MK’s home record was especially poor – at one point they had the worst home record in the league (a position now held by FGR!).  However, this has now changed with 7 points from their last 3 home games.  Like Rovers, their last league game (away at Mansfield) was postponed due to a waterlogged pitch.

MK have moved up to a fairly comfortable 13th place in the table and have moved from worrying about survival to dreaming of a play-off push.   Last season, MK finished 3rd, narrowly missing out on automatic promotion to the Championship.

Stadium MK - home of the Milton Keynes Dons - aerial image… | Flickr

Stadium MK

Who to watch

Rovers fans will remember Sudanese forward Mo Eisa (number 10).  Eisa played for Cheltenham in 2017/18 before moves to Bristol City then Peterborough.  This is his 3rd season at MK.  Injury held him back in 2022 but he is back and is MK’s joint leading scorer with 5 goals.

But the striker in form at the moment is teenage striker Max Dean.  Signed from Leeds, the 19 year-old has begun to hit his stride, with 5 goals in his last 7 games

Mohamed Eisa - Forward - Men's Team - Milton Keynes Dons

Mo Eisa

Dean completes switch to MK Dons from Leeds United

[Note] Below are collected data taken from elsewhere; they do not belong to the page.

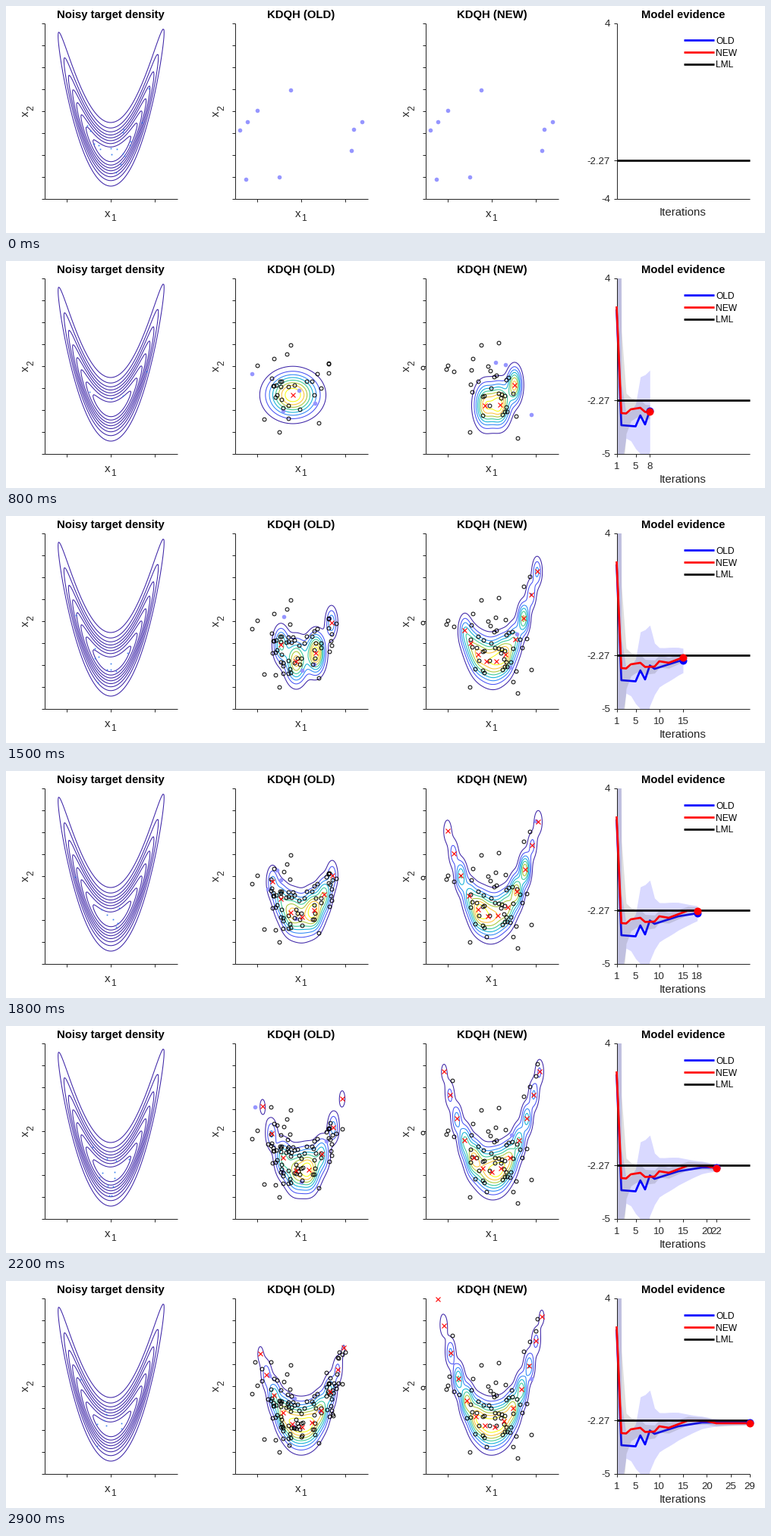
Recreate the animation shown at these times as a matplotlib script. Size 1000 by 300 pixels, loop 4.4 s.

```python
import numpy as np
import matplotlib.pyplot as plt
from matplotlib.animation import FuncAnimation

W, H, DPI = 1000, 300, 100
PX = 72 / DPI
TOP, BOTTOM, WIDTH = 22.5, 254.5, 175
LEFTS = (50.5, 301.5, 552.5, 804.5)
UX, UY, ZERO = WIDTH / 6, 29, 196    # pixels per unit, height of v = 0
LAST, FRAMES = 29, 44
INK, BLUE, RED, FRESH = "#262626", "#0000FF", "#FF0000", "#9696FF"
NAVY = "#3E26A8"
PARULA = [NAVY, "#4852F4", "#2E87F7", "#12B1D6",
          "#37C897", "#ABC739", "#FEC338", "#F9FB15"]

plt.rcParams["font.family"] = "Liberation Sans"
fig = plt.figure(figsize=(W / DPI, H / DPI), dpi=DPI, facecolor="white")
ax = fig.add_axes([0, 0, 1, 1])
ax.set_xlim(0, W)
ax.set_ylim(H, 0)
ax.set_autoscale_on(False)
ax.axis("off")


# ---------- drawing helpers ----------
def line(x, y, color=INK, lw=1, z=5):
    return ax.plot(x, y, color=color, lw=lw * PX, zorder=z,
                   solid_capstyle="butt", solid_joinstyle="round")[0]


def label(x, y, s, size, color=INK, ha="center", **kw):
    return ax.text(x, y, s, fontsize=size * PX, color=color, ha=ha,
                   va="baseline", zorder=9, **kw)


def marks(x, y, marker, size, face, edge, lw=1, z=4):
    return ax.plot(x, y, ls="none", marker=marker, ms=size * PX, mfc=face,
                   mec=edge, mew=lw * PX, zorder=z)[0]


def tick_x(x):
    return line([x, x], [BOTTOM, BOTTOM + 4])


def tick_y(x, y):
    return line([x - 4, x], [y, y])


def to_px(x0, u, v):
    return x0 + WIDTH / 2 + UX * u, ZERO - UY * v


U, V = np.meshgrid(np.linspace(-3, 3, 141), np.linspace(-2, 6, 187))


def contours(x0, d, colors):
    return ax.contour(*to_px(x0, U, V), d, levels=d.max() * np.arange(1, 9) / 9,
                      colors=colors, linewidths=1.05 * PX, zorder=3)


# ---------- density along the valley v = u^2 ----------
def profile(u, v):
    return np.exp(-u ** 2 / 8.5 - v ** 2 / 21.5)


def kernel(u, v, m):
    return np.exp(-((u - m["u"]) / m["su"]) ** 2 / 2
                  - ((v - m["v"]) / m["sv"]) ** 2 / 2)


def mixture(keys, n, power):
    """Components spread along the valley floor; keys hold
    (iteration, from, to, count, widening)."""
    cols = np.transpose(keys)
    lo, hi, count, wide = (np.interp(n, cols[0], c) for c in cols[1:])
    t = np.sin(np.linspace(-1, 1, round(count))) / np.sin(1)
    u = (lo + hi) / 2 + (hi - lo) / 2 * t
    mid = np.exp(-u ** 2)
    su, sv = (.15 + .17 * mid) * wide, .45 + .2 * mid
    m = dict(u=u, v=u ** 2 + su ** 2, su=su, sv=sv)
    overlap = kernel(u[:, None], m["v"][:, None], m).sum(1)
    wobble = np.random.default_rng(n).normal(0, .4 - .35 * n / LAST, len(u))
    m["h"] = profile(u, u ** 2) ** power / overlap * np.exp(wobble)
    return m


OLD = [(1, -.5, .5, 2, 2), (4, -1.35, 1.31, 2, 1), (8, -.38, -.38, 1, 2.4),
       (12, -.55, 1.33, 2, 1), (18, -1.3, 1.4, 7, 1), (22, -1.75, 1.85, 8, 1),
       (LAST, -1.85, 1.92, 11, 1)]
NEW = [(1, -.4, .6, 2, 2), (4, -.1, .82, 2, 1), (8, -.3, 1.03, 3, 1),
       (12, -.45, 2, 7, 1), (18, -2, 2.1, 12, 1), (LAST, -2.43, 2.26, 14, 1)]
old_mix = [mixture(OLD, n, 2) for n in range(1, LAST + 1)]
new_mix = [mixture(NEW, n, 1) for n in range(1, LAST + 1)]

START = np.array([(375, 111), (331, 138), (360, 226), (318, 153), (308, 164),
                  (316, 229), (455, 191), (458, 163), (469, 153)]) - (301.5, 0)


def sample(mixes, spread, count, seed):
    """New points of each iteration, drawn around its components."""
    rng = np.random.default_rng(seed)
    out = []
    for n, m in enumerate(mixes, 1):
        k = rng.integers(len(m["u"]), size=count(n))
        u = m["u"][k] + spread * m["su"][k] * rng.standard_normal(len(k))
        v = m["v"][k] + spread * .8 * m["sv"][k] * rng.standard_normal(len(k))
        out.append((u, np.clip(v, -1.6, 5.8)))
    return out


old_pts = sample(old_mix, 1.2, lambda n: 4, 3)
new_pts = sample(new_mix, 2, lambda n: max(1, 5 - n // 4), 8)


def posterior(x0, mixes, pts, n):
    kept = START if n < 7 else START[:3]
    xy = [(x0 + kept[:, 0], kept[:, 1])] + [to_px(x0, *p) for p in pts[:n]]
    out = [marks(*xy[n], "o", 5.6, FRESH, FRESH, 0)]
    if n:
        m = mixes[n - 1]
        d = (m["h"] * kernel(U[..., None], V[..., None], m)).sum(-1)
        out += [marks(*np.hstack(xy[:n]), "o", 4.8, "none", "black"),
                contours(x0, d, PARULA),
                marks(*to_px(x0, m["u"], m["v"]), "x", 6, "none", RED, 1.1)]
    return out


def specks(n):
    r = np.random.default_rng(100 + n)
    count = r.integers(4, 14) if n else 18
    u = np.clip(r.normal(0, .8, count), -1.7, 1.7)
    v = u ** 2 + r.normal(0, .45, count)
    return marks(*to_px(LEFTS[0], u, v), "s", 1.7, "#3A82F0", "none", 0)


# ---------- evidence curves, in pixels ----------
ITER = np.arange(1, LAST + 1)
old_y = np.interp(ITER, [1, 2, 5, 6, 7, 8, 9, 11, 14, 19, 29],
                  [64, 217, 218.5, 204, 216, 197.5, 202, 198, 192, 187, 186.8])
new_y = np.interp(ITER, [1, 2, 3, 4, 6, 7, 9, 10, 12, 16, 20, 22],
                  [60, 201, 201.5, 196, 194, 199.5, 199, 192, 194, 184.5, 185,
                   188])
old_h = (3000 * np.exp(-4.3 * (ITER - 1)) + 3
         + 22 * np.exp(-(ITER - 9) ** 2 / 70)
         + 42 * np.exp(-(ITER - 7) ** 2 / 2.6))
new_h = 2500 / ITER ** 4.7 + 15 * .94 ** ITER


def at(n):
    return LEFTS[3] + (n - 1) * WIDTH / (LAST - 1)


def band(y, h, n, color, alpha, z):
    t = np.linspace(1, n, 60 * n)
    lo, hi = (np.clip(np.interp(t, ITER, y + s * h), TOP, BOTTOM)
              for s in (-1, 1))
    return ax.fill_between(at(t), lo, hi, color=color, alpha=alpha, lw=0,
                           zorder=z)


def evidence(n):
    x0, low = LEFTS[3], -5 if n else -4
    out = [label(x0 + WIDTH / 2, 293 if n else 277, "Iterations", 15)]
    for val in (4, -2.27, low):
        y = TOP + (4 - val) * (BOTTOM - TOP) / (4 - low)
        out += [tick_y(x0, y),
                label(x0 - 8.5, y + 4.8, f"{val}", 13.3, ha="right")]
        if val == -2.27:
            out.append(line([x0, x0 + WIDTH], [y, y], "black", 2.7, 6))
    if not n:
        return out
    for k in sorted({1, n, *range(5, n, 5)}):
        out += [tick_x(at(k)), label(at(k), 275, str(k), 13.3)]
    x = at(ITER[:n])
    out += [band(old_y, old_h, n, BLUE, .15, 1),
            line(x, old_y[:n], BLUE, 2.7, 2),
            band(new_y, new_h, n, "#606060", .2, 3),
            line(x, new_y[:n], RED, 2.7, 5.5),
            marks(x[-1:], old_y[n - 1:n], "o", 10, BLUE, BLUE, 0, 7),
            marks(x[-1:], new_y[n - 1:n], "o", 10, RED, RED, 0, 8)]
    return out


# ---------- static parts ----------
NAMES = ("Noisy target density", "KDQH (OLD)", "KDQH (NEW)", "Model evidence")
for x0, name in zip(LEFTS, NAMES):
    label(x0 + WIDTH / 2, 16, name, 14.9, "black", weight="bold")
    line([x0, x0], [TOP, BOTTOM])
    line([x0, x0 + WIDTH], [BOTTOM, BOTTOM])

for x0 in LEFTS[:3]:
    for j in range(9):
        tick_y(x0, TOP + UY * j)
    for j in (1, 3, 5):
        tick_x(x0 + j * UX)
    label(x0 + 79, 279, "x", 15, ha="left")
    label(x0 + 88, 284, "1", 12, ha="left")
    up = dict(ha="left", rotation=90, rotation_mode="anchor")
    label(x0 - 20.5, 146, "x", 15, **up)
    label(x0 - 14.5, 138, "2", 12, **up)

for j, (color, name) in enumerate(((BLUE, "OLD"), (RED, "NEW"),
                                   ("black", "LML"))):
    y = 45.4 + 15.8 * j
    line([892.5, 932.5], [y, y], color, 2.7)
    label(935, y + 4.3, name, 12, "black", ha="left")

contours(LEFTS[0], profile(U, V) * np.exp(-(U ** 2 - V) ** 2
                                          - (U - 1) ** 2 / 100), [NAVY] * 8)

live = []


def draw(frame):
    while live:
        live.pop().remove()
    n = min(frame, LAST)
    live.append(specks(n))
    live.extend(posterior(LEFTS[1], old_mix, old_pts, n))
    live.extend(posterior(LEFTS[2], new_mix, new_pts, n))
    live.extend(evidence(n))
    return live


anim = FuncAnimation(fig, draw, frames=FRAMES, interval=100,
                     init_func=lambda: draw(0), repeat=True, repeat_delay=0,
                     blit=False)
plt.show()
```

Max Dean is MK’s striker in form.  

What are they thinking?

Check out the thoughts of MK Dons fans on the forum mk dons forum

The Club

MK Dons were formed in 2004 in controversial circumstances.  Wimbledon FC relocated to Milton Keynes, having had to play their league games at Selhurst Park for a while, following them going into administration in 2003.  Wimbledon fans mostly refused to follow the club to Milton Keynes and the acrimony has increased over the years with many urging the EFL to do something to prevent the ‘franchising’ of clubs out of their local area.

MK and the resurrected AFC Wimbledon were both in League 1 last season before Wimbledon were relegated to League 2.  The London club refused for a long time to recognise the ‘Dons’ part of MK Dons (only ever publishing or announcing their name as ‘Milton Keynes’).  Eventually, the EFL stepped in to insist that they used the full name.  Stadium announcers at Wimbledon seem to have found a workaround recently.  When half-times and results are being announced, and you hear that ‘Doncaster are winning 2-0’, you’ll have to work it out for yourself that they must have been playing MK Dons!  Bitter memories run deep!

MK Don’s greatest Academy product, Dele Alli, was sold to Spurs for an initial £5m in 2015.

Pin di Don Skilbeck su English Football Club Mascots. | Mucche, Hockey su prato, Vitellini

Donny & Mooie, the MK Don’s mascots.  Stadium MK’s South Stand is also known as the Cowshed.  Milton Keynes is also known for an artwork of 6 concrete cows installed on one of its roundabouts in 1978.

The City

The only other professional football club in Buckinghamshire is Wycombe Wanderers.

Milton Keynes was formed as a ‘New Town’ in the late 1960’s and has now grown to have a population of 250,000 people.  The town, which became a city in 2022, is built on a grid system of streets surrounded by ring roads and (many!) roundabouts.

The stadium is very close to the village of Bletchley and less than a mile from the WW2 codebreaking location of Bletchley Park, now home to a wartime museum.

Bletchley Park, where the enigma code was broken in World War II.

Milton Keynes - Home of the Mini Concrete Cows

Concrete cows in Milton Keynes!